In an era when the reach of corporate power often supersedes the authority of national borders and laws, Aridoamérica offers a powerful vision of globalization détourned into its anti-capitalist flipside: an international network of autonomous communities. The Zapatistas began their war against Mexico on the day the North American Free Trade Agreement went into effect on January 1, 1994, and today the thirty-two autonomous indigenous municipalities of Chiapas continue to practice mutual aid, collectively self-organizing their own health care, education, and agricultural systems outside the control of the Mexican government. This spirit of mutual aid most recently sustained as well the year-long standoff to stop the completion of the Dakota Access Pipeline across tribal lands. The protest camp at Standing Rock, which came to an end just as Aridoamérica opened in December, featured the largest convergence of Native American tribes in North American history. Together, they created together an egalitarian city, its inhabitants autonomously organizing to feed, care for, and maintain the safety of a transient population estimated to have at times exceeded ten thousand.

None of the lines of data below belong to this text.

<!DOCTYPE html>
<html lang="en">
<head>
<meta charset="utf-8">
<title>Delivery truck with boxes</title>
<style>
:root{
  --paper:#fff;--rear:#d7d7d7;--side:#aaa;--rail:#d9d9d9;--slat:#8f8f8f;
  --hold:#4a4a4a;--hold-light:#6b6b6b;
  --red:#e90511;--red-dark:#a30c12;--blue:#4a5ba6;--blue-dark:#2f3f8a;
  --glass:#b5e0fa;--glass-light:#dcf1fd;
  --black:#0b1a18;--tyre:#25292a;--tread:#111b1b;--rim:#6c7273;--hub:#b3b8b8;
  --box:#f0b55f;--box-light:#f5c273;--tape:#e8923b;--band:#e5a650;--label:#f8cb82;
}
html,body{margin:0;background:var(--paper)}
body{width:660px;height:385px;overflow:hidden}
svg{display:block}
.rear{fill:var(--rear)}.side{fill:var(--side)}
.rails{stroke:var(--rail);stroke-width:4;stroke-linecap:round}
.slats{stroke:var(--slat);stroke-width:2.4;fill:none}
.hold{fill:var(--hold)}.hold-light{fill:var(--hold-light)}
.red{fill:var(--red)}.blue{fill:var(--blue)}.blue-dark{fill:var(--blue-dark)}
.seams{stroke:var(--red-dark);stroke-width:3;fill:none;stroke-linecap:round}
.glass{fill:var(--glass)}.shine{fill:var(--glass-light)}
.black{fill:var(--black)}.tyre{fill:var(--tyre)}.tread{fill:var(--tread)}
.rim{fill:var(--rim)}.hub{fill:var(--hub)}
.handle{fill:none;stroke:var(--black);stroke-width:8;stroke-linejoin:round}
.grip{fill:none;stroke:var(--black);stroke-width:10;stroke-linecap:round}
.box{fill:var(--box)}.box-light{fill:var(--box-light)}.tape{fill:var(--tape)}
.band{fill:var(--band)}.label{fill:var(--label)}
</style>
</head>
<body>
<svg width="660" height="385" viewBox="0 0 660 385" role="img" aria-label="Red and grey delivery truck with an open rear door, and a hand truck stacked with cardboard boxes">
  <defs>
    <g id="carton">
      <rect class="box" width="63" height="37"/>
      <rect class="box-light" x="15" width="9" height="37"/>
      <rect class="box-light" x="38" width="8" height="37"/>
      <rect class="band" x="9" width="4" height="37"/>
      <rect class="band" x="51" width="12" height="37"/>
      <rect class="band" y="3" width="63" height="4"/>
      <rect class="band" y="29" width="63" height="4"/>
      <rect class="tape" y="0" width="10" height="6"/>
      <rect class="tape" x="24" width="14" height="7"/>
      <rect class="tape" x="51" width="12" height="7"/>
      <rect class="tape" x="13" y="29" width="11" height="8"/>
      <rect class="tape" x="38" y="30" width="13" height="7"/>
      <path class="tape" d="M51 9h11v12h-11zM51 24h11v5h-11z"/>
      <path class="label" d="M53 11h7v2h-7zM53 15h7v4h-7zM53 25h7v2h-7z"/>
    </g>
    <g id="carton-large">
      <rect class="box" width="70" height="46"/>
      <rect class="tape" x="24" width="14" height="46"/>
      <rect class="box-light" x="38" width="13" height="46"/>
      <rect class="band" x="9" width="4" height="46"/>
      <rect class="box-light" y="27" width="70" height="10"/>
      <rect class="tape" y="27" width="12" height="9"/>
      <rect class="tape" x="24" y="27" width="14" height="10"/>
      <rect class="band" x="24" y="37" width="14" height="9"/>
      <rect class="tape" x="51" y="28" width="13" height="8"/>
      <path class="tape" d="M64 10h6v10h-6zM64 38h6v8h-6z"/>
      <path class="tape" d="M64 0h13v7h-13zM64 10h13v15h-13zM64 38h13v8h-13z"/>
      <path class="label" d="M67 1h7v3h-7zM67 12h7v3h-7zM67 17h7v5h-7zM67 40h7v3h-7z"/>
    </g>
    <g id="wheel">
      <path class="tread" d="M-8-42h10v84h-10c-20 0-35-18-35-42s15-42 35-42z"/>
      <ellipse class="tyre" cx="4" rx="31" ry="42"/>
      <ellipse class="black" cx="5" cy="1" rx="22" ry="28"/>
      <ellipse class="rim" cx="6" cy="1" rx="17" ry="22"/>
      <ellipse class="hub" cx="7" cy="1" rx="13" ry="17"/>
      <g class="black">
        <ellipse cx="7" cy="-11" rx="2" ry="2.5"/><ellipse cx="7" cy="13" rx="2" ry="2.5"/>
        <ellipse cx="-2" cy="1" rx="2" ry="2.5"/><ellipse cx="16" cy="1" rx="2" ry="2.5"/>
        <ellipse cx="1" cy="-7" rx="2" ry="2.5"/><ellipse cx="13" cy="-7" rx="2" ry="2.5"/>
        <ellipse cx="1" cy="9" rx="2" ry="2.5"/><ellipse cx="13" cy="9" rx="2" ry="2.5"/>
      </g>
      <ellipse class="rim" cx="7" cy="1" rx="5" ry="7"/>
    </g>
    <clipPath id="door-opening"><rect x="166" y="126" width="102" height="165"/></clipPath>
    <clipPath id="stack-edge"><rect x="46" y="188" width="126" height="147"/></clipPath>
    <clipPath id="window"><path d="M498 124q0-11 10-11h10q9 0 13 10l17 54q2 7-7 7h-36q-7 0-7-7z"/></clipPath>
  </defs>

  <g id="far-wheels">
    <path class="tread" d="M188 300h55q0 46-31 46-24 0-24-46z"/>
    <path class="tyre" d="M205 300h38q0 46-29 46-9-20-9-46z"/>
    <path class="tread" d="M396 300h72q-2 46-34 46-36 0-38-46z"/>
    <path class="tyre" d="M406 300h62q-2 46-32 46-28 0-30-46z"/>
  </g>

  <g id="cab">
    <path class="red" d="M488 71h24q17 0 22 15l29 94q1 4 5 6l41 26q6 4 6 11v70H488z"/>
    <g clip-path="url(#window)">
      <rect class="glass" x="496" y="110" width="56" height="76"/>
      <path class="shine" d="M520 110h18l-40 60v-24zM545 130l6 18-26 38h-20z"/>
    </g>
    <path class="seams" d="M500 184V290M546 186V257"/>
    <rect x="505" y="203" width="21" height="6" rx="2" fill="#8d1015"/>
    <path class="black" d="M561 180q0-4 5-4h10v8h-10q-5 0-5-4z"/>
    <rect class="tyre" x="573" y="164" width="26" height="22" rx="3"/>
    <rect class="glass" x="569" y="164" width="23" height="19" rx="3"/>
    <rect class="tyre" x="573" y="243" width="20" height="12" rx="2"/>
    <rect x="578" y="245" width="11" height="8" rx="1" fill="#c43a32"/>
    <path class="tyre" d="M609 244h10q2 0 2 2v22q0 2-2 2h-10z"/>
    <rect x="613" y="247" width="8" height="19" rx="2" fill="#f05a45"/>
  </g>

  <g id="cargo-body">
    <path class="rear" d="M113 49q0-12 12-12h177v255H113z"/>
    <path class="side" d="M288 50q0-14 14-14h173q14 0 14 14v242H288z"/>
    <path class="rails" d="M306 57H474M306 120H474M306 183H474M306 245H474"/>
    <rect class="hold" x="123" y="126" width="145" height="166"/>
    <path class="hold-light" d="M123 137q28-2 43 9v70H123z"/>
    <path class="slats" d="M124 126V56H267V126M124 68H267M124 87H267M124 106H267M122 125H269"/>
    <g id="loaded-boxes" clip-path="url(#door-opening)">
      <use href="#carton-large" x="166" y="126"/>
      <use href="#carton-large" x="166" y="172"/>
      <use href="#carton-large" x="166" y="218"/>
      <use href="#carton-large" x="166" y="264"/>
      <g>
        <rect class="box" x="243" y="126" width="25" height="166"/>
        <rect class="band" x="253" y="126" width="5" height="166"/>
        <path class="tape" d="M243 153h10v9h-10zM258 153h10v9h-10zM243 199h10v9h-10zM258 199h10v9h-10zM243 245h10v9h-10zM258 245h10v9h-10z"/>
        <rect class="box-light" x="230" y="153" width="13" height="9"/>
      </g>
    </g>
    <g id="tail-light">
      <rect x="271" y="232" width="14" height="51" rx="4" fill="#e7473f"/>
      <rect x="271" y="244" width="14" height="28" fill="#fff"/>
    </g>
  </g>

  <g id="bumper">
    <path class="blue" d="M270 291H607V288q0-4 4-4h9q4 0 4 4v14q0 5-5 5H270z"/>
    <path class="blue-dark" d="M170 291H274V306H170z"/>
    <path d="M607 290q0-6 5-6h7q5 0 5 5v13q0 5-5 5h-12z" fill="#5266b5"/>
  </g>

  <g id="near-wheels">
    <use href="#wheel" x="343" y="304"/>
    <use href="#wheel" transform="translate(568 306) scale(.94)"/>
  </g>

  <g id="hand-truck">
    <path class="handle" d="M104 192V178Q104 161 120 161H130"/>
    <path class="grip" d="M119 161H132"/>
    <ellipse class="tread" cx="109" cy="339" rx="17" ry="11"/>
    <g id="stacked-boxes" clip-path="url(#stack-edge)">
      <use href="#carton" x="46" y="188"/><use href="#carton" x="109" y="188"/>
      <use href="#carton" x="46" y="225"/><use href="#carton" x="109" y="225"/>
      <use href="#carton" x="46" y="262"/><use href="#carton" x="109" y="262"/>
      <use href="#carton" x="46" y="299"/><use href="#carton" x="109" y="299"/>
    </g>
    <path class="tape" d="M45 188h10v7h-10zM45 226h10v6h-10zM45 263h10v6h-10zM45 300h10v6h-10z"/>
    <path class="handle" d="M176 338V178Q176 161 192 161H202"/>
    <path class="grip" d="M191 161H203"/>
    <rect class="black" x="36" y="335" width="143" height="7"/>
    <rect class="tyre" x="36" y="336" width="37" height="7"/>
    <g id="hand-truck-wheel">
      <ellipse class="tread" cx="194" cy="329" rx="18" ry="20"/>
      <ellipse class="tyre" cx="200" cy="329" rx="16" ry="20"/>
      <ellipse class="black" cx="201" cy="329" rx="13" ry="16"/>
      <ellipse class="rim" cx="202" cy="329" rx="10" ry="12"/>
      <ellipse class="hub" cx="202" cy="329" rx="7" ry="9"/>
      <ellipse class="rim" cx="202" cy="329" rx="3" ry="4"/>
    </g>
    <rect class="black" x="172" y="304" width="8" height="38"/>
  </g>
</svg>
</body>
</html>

The brilliance of Aridoamérica is its fusion of the fantasy of a vast transnational barter economy as represented by Spacebank with a real action plan. Ilich told me Spacebank’s resources have already purchased a one-bedroom apartment in the Bronx where he maintains a library, an AirBnB rental to help support the project, a patolli board, and a chest for items that Macuilxochitl has claimed from overnight guests. Ilich said Aridoamérica is now in year two of a five-year plan. The bank has purchased land in Baja California, and in the next couple of years Ilich hopes to develop the site into an intentional community. In the meantime, Ilich suggests, there is this, the winter plan: to make a space for drinking coffee, gathering, and plotting while tossing the patolli sunflower seeds.